- 3 cups all-purpose flour
- 2 teaspoons baking powder
- 1 cup butter, room temperature
- 1 egg
- 1 tablespoon lemon juice
- 4 -6 tablespoons ice water
- 1⁄3 cup cooked rice
- 1 (6 1/2 ounce) canned salmon, skinless, boneless and drained
- 1 hard-boiled egg, chopped
- 1⁄4 cup heavy cream
- 1 teaspoon dill weed
- white pepper
- FOR THE PASTIES: Mix the flour with the baking powder in a bowl. Blend in the butter, using an electric mixer or a fork, until the mixture resembles coarse crumbs.
- Mix together the egg, lemon juice, and ice water. Sprinkle mixture over the dry ingredients and mix quickly to make a dough. Press into a ball and chill 30 minutes.
- Roll dough out to make a rectangle about 20 inches square. Fold into thirds. Roll again as thin as possible and fold into thirds in the opposite direction from the first folding. Chill again for 30 to 60 minutes.

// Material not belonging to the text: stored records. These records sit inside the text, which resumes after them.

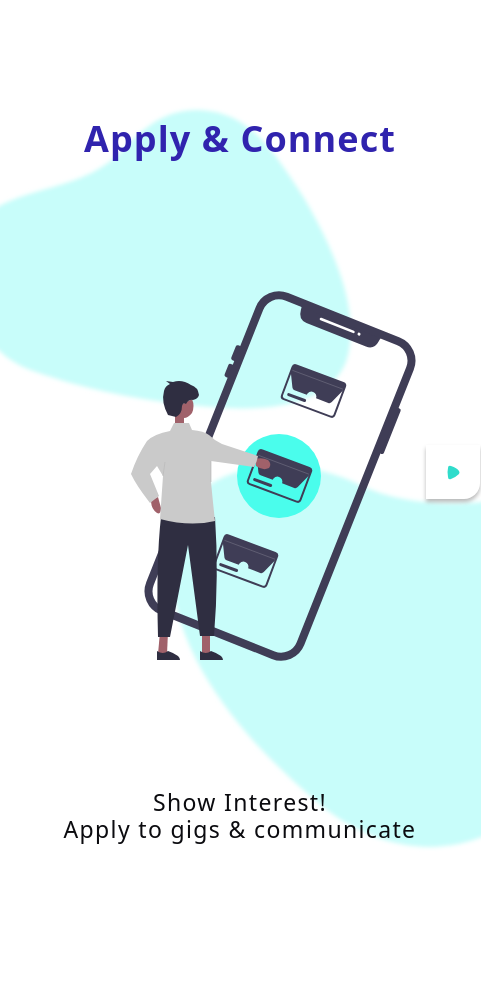
<!DOCTYPE html>
<html lang="en">
<head>
<meta charset="utf-8">
<title>Apply &amp; Connect</title>
<style>
:root {
  --paper: #fff;
  --title: #3023ae;
  --text: #0b0b0f;
  --mist: #c8fdfa;
  --aqua: #4afdec;
  --play: #30dccb;
  --frame: #3f3d56;
  --trousers: #2f2e41;
  --sweater: #cacaca;
  --skin: #a0616a;
}
* { box-sizing: border-box; margin: 0; padding: 0; }
html, body { width: 481px; height: 992px; overflow: hidden; background: var(--paper); }
.onboarding {
  position: relative; width: 481px; height: 992px; overflow: hidden;
  font-family: "Noto Sans", "Open Sans", sans-serif; text-align: center;
}
.scene { position: absolute; inset: 0; display: block; }
.heading {
  position: absolute; top: 117px; left: 0; width: 480px;
  font-size: 36px; line-height: 44px; font-weight: 700; letter-spacing: 1.1px;
  color: var(--title); white-space: nowrap;
}
.caption {
  position: absolute; top: 789px; left: 0; width: 480px;
  font-size: 23px; line-height: 27px; letter-spacing: 1.35px;
  color: var(--text); white-space: nowrap;
}
.next {
  position: absolute; left: 426px; top: 445px; width: 54px; height: 54px;
  background: var(--paper); border-radius: 0 0 16px 0;
  box-shadow: 0 3px 4px rgba(0, 0, 0, .28);
}
.next svg { display: block; }
</style>
</head>
<body>
<main class="onboarding">
  <svg class="scene" width="481" height="992" viewBox="0 0 481 992" role="img" aria-label="Man tapping an envelope on a giant phone">
    <defs>
      <filter id="soft" x="-5%" y="-5%" width="110%" height="110%"><feGaussianBlur stdDeviation="2"/></filter>
      <g id="envelope">
        <rect x="-28" y="-18" width="56" height="36" rx="3" fill="none" stroke="var(--frame)" stroke-width="2"/>
        <path d="M-28-15Q-28-18-25-18H25Q28-18 28-15V-12L21 4Q20 6 18 6H5A5 5 0 0 0-5 6H-18Q-20 6-21 4L-28-10Z" fill="var(--frame)"/>
        <path d="M-27-12H27" stroke="var(--paper)" stroke-width=".6" opacity=".25"/>
        <path d="M-22 12H-5" stroke="var(--frame)" stroke-width="3" stroke-linecap="round"/>
      </g>
    </defs>

    <g id="backdrop" fill="var(--mist)" filter="url(#soft)">
      <path d="M-10 211C35 184 82 190 121 152C146 124 168 110 197 110C248 111 271 147 304 198C339 258 361 317 346 362C328 406 268 412 210 407C137 401 82 388 36 372C14 365 2 354-10 342Z"/>
      <path d="M491 501C440 507 398 502 362 486C330 470 300 464 262 467C214 472 178 500 172 545C168 590 180 632 204 674C232 722 272 764 322 806C366 842 430 862 491 833Z"/>
    </g>

    <g id="phone" transform="translate(280 476) rotate(21.7)">
      <g fill="var(--frame)">
        <rect x="-89" y="-106" width="6" height="16" rx="2"/>
        <rect x="-89" y="-86" width="6" height="14" rx="2"/>
        <rect x="83" y="-107" width="5" height="49" rx="2"/>
        <path d="M-47-170H47Q42-168 42-162Q41-152 32-152H-32Q-41-152-42-162Q-42-168-47-170Z"/>
      </g>
      <rect x="-81" y="-169" width="162" height="338" rx="21" fill="none" stroke="var(--frame)" stroke-width="8"/>
      <path d="M-20-161H15" stroke="var(--paper)" stroke-width="2.5" stroke-linecap="round"/>
      <circle cx="21" cy="-161" r="1.5" fill="var(--paper)"/>
    </g>

    <g id="messages">
      <circle cx="279" cy="476" r="42" fill="var(--aqua)"/>
      <use href="#envelope" transform="translate(313.5 391) rotate(20.5)"/>
      <use href="#envelope" transform="translate(279.5 476) rotate(20.5)"/>
      <use href="#envelope" transform="translate(245.5 561) rotate(20.5)"/>
    </g>

    <g id="applicant">
      <g fill="var(--skin)">
        <path d="M160 632H168L167 654H158Z"/>
        <path d="M202 632H210L210 654H202Z"/>
        <path d="M175 408L192 399Q195 406 192 413Q188 418 184 418V426H175Z"/>
        <path d="M151 500L158 497L161 508Q161 515 157 513Q151 509 151 500Z"/>
        <path d="M255 459Q262 457 268 460Q272 464 269 468Q263 471 256 466Z"/>
      </g>
      <g fill="var(--trousers)">
        <path d="M157 651Q163 655 168 651Q174 653 178 656Q180 658 180 660H157Z"/>
        <path d="M200 651Q206 655 211 651Q217 653 221 656Q223 658 223 660H200Z"/>
        <path d="M161 517Q156 560 158 637H170L188 545L200 636H214Q219 575 215 517Z"/>
        <path d="M168 415Q161 402 164 391Q165 386 170 384L166 381L173 382Q182 379 191 385Q198 387 199 395Q198 399 193 400Q189 399 186 404Q183 402 182 406Q182 414 176 417Z"/>
      </g>
      <path d="M174 423H189L192 430Q204 431 209 435Q215 441 222 444L258 456Q257 462 254 467L211 461V482Q213 503 215 521Q190 527 160 519L163 476L157 466L150 474L159 496L150 503Q136 485 131 474Q137 456 147 441Q154 434 170 431Z" fill="var(--sweater)"/>
      <path d="M211 461L211 482M163 476L165 462" fill="none" stroke="#b9b9b9" stroke-width=".7"/>
    </g>
  </svg>

  <h1 class="heading">Apply &amp; Connect</h1>

  <a class="next" href="#" aria-label="Next">
    <svg width="54" height="54" viewBox="0 0 54 54">
      <path d="M22 23Q22 20 25 21Q31 23 33 26Q34 27.500 33 29Q30 32 25 34Q22 35 22 32Q21 27 22 23Z" fill="var(--play)"/>
    </svg>
  </a>

  <p class="caption">Show Interest!<br>Apply to gigs &amp; communicate</p>
</main>
</body>
</html>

- TO PREPARE FILLING, in a small bowl, with a fork, stir the rice with the salmon and eggs. Blend in the cream, dill, and salt and white pepper to taste.
- Preheat oven to 400°F
- Roll out the pastry to 1/8 to 1/4 inch thickness.
- With a round cutter, cut out 3 to 4-inch circles. Put a teaspoonfull of filling in the center of each circle. Moisten the edges and fold into half circles, sealing the edges.
- Place on a parchment covered or an ungreased cookie sheet. Bake for 10 to 15 minutes or until golden. Serve warm.
- These may be made ahead and frozen unbaked. To bake after freezing, place on cookie sheet directly from freezer and bake. Baking time may be 2 minutes longer when frozen.
- The Great Scandinavian Baking Book -- Beatrice Ojakangas.
These are very good. The pastry dough chills anywhere from 1 to 1 1/2 hours -- so allow time! Also, next time I'd substitute some kind of grated cheese for the cooked rice, something mild like Swiss or Gouda, both of which are as Finnish as rice!
Maybe it was just me but the dough was very difficult. In the end I was able to make it stick together and make a sheet (but not a thin one). After it had baked it tasted somewhat like shortbread without the sugar. Might be my inexperience with this type of dough. If I used this recipe again I would add some cheese as Mersaydees suggested. This was a flop for me but still giving it a 4 because it does have potential if someone who knows what they are doing made it. I got about 24 pastries out of the recipe.
Excellant. Easy to prepare and great flavor. My family ate until stuffed, then ate some more. Luckily I had doubled the recipe. They also raided the fridge at bedtime for more.